WE WERE HUNKERED DOWN debating whether to make an offer on a self-help book written by a seemingly well-qualified psychologist.
Then one of our dogged marketing assistants dashed in, shouting “WAIT!”
She tossed us a bunch of comments she’d unearthed from an obscure online forum: jaw-dropping, scathing assessments from former patients about the author’s failures as a therapist. Whoa. We took a big pause — and ultimately dropped the project.
Don’t let this happen to you!
Searching with a fine-toothed comb
A little-known aspect of making a book deal these days is how a publisher’s editors, marketing and sales people verify an author’s platform and reputation. We search for anything that might compromise our investment of time, passion, energy and money. Privacy’s not what it used to be, as we all know.
If your proposal or manuscript has reached the point of serious consideration, expect careful behind-the-scenes scrutiny of everything you’ve presented about your life and work.
If this is your first book deal
Publishers like nothing better than discovering and signing up the next big thing, the unknown writer with a great first book that promises to lead to many more. Before taking such a risk, however, careful due diligence is now standard operating procedure.
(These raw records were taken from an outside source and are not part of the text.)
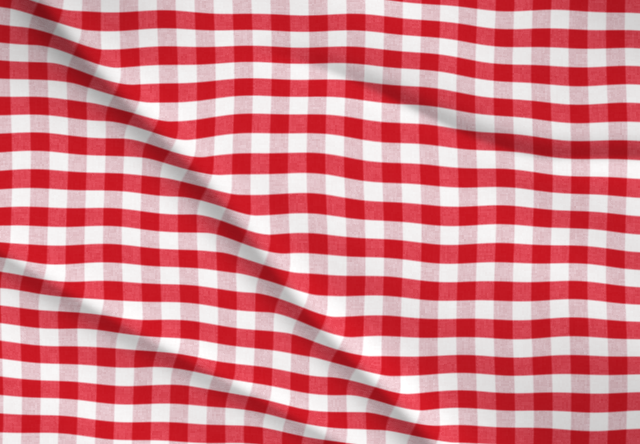
A Shadertoy shader for this texture:

```glsl
const vec3 WHITE = vec3(0.95, 0.94, 0.94);
const vec3 PINK = vec3(0.88, 0.76, 0.78);
const vec3 MIXED_RED = vec3(0.86, 0.28, 0.33);
const vec3 SOLID_RED = vec3(0.77, 0.10, 0.14);
const vec2 PERIOD = vec2(0.0843, 0.0815);
const vec2 FIRST = vec2(0.0824, 0.240);

float hash(vec2 cell) {
    return fract(sin(dot(cell, vec2(127.1, 311.7))) * 4375.85);
}

float bump(vec2 p, vec2 center, vec2 radius) {
    vec2 d = (p - center) / radius;
    return exp(-dot(d, d));
}

// Soft-edged band, half a period wide, centred on whole numbers
float band(float t) {
    float edge = fwidth(t) * 0.7 + 0.015;
    return 1.0 - smoothstep(0.25 - edge, 0.25 + edge, abs(fract(t + 0.5) - 0.5));
}

// Signed distances to the two diagonal folds and the upper right one
vec3 foldDistances(vec2 p) {
    float ridge = 0.112 + 0.234 * smoothstep(0.56, 1.27, p.x);
    float wobble = 0.012 * sin(p.y * 11.0);
    return vec3((p.x - 0.075 - 0.87 * p.y + wobble) * 0.75,
                (p.x - 1.75 * (p.y - 0.58) + wobble) * 0.5,
                (p.y - ridge) * 0.92);
}

// Wide shadow before the fold, narrow after it, then a lit ridge
float crease(float d, float width) {
    float s = d / (d < 0.0 ? width : width * 0.4);
    float l = (d - width) / width;
    return 0.07 * exp(-l * l) - 0.27 * exp(-s * s);
}

// Cloth coordinates: columns in x, rows in y, counted in repeats
vec2 drape(vec2 p, vec3 folds) {
    float over1 = smoothstep(-0.055, 0.055, folds.x);
    float over2 = smoothstep(-0.05, 0.05, folds.y);
    float sag = 0.04 * p.x + 0.041 * over1 - 0.019 * (1.0 - over2);
    sag -= 0.034 * bump(p, vec2(0.73, 0.225), vec2(0.26, 0.20));
    sag += 0.026 * bump(p, vec2(0.80, 0.86), vec2(0.26, 0.20));
    sag += 0.004 * sin(p.x * 13.0 - p.y * 9.0) + 0.002 * sin(p.x * 29.0 + p.y * 7.0);
    float shift = 0.037 * (1.0 - over1) + 0.02 * (1.0 - over2);
    shift += 0.003 * sin(p.y * 12.0 + p.x * 5.0);
    return (p - FIRST + vec2(shift, -sag)) / PERIOD;
}

// Uneven yarns: short slubs along both thread directions
float yarn(vec2 cloth) {
    float weft = hash(floor(cloth * vec2(5.0, 18.0)));
    float warp = hash(floor(cloth * vec2(18.0, 5.0)) + 37.0);
    float knot = hash(floor(cloth * 20.0) + 91.0);
    return (weft + warp + knot) / 1.5 - 1.0;
}

float lighting(vec2 p, vec3 folds, float aspect) {
    float light = 1.0;
    light += crease(folds.x, 0.045);
    light += 0.75 * crease(folds.y, 0.035);
    light += 0.75 * crease(folds.z, 0.03) * smoothstep(0.5, 0.9, p.x);
    light += 0.022 * sin(p.x * 8.0 - p.y * 13.0) + 0.012 * sin(p.x * 17.0 - p.y * 23.0);
    // Dim corners
    light -= 0.16 * bump(p, vec2(0.12, 0.0), vec2(0.25, 0.2));
    light -= 0.14 * bump(p, vec2(aspect, 1.0), vec2(0.4, 0.3));
    light -= 0.10 * bump(p, vec2(aspect, 0.0), vec2(0.35, 0.3));
    return light;
}

void mainImage(out vec4 fragColor, in vec2 fragCoord) {
    // Height is one unit, y runs down
    vec2 p = fragCoord / iResolution.y;
    p.y = 1.0 - p.y;
    vec3 folds = foldDistances(p);
    vec2 cloth = drape(p, folds);

    // Dyed rows crossing dyed columns
    float row = band(cloth.y);
    float column = band(cloth.x + 0.5);
    vec3 color = mix(mix(WHITE, PINK, column), mix(MIXED_RED, SOLID_RED, column), row);

    // Grain shows most where dyed and white yarns cross
    float blended = abs(row - column);
    color += yarn(cloth) * mix(0.015, 0.05, blended) * vec3(0.6, 1.0, 1.0);
    color *= lighting(p, folds, iResolution.x / iResolution.y);
    fragColor = vec4(clamp(color, 0.0, 1.0), 1.0);
}
```
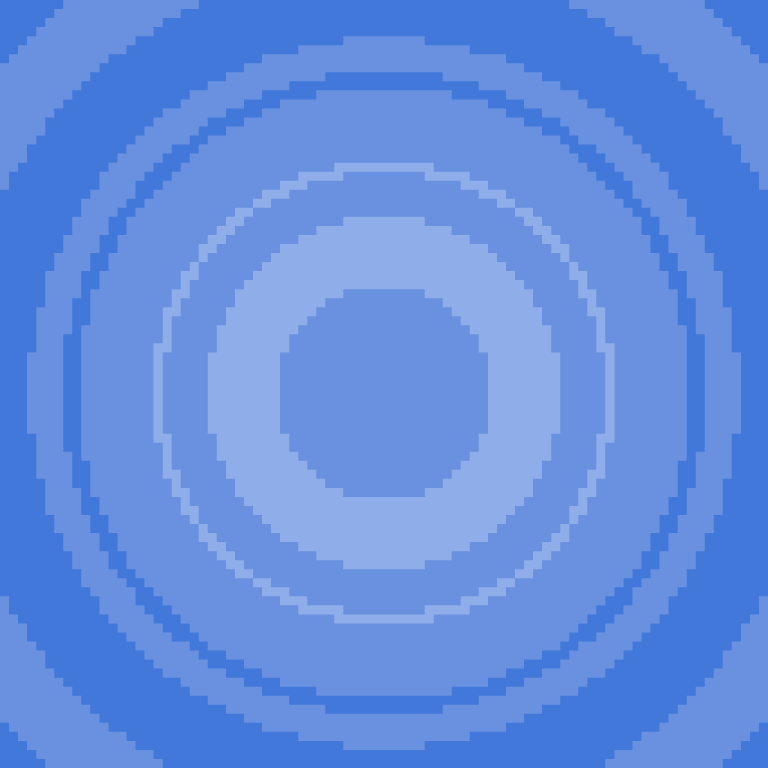
This background is drawn by a Shadertoy shader. Its source:

```glsl
const vec3 DEEP = vec3(0.26, 0.47, 0.855);
const vec3 MID = vec3(0.41, 0.57, 0.88);
const vec3 PALE = vec3(0.56, 0.68, 0.91);

// 1 between two radii, 0 elsewhere
float band(float r, float inner, float outer) {
    return step(inner, r) * step(r, outer);
}

// Concentric rings; radius is counted in mosaic cells
vec3 rings(float r) {
    vec3 color = MID;
    color = mix(color, PALE, band(r, 11.85, 19.53));
    color = mix(color, PALE, band(r, 24.42, 25.67));
    color = mix(color, DEEP, band(r, 33.84, 35.6));
    color = mix(color, DEEP, band(r, 39.25, 47.7));
    return mix(color, DEEP, step(55.7, r));
}

// Snap to a grid of 85 cells, with the rings one cell below the middle
vec3 mosaic(vec2 position) {
    vec2 cell = floor((position - 0.5 * iResolution.xy) / iResolution.y * 85.0 + 0.5);
    return rings(length(cell + vec2(0.0, 1.0)));
}

void mainImage(out vec4 fragColor, in vec2 fragCoord) {
    // Average 4x4 samples to smooth the cell edges
    vec3 sum = vec3(0.0);
    for (int i = 0; i < 16; i++) {
        vec2 offset = (vec2(i % 4, i / 4) + 0.5) / 4.0 - 0.5;
        sum += mosaic(fragCoord + offset);
    }
    fragColor = vec4(sum / 16.0, 1.0);
}
```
Here are some of the sources publishers check routinely these days, before signing up a new author: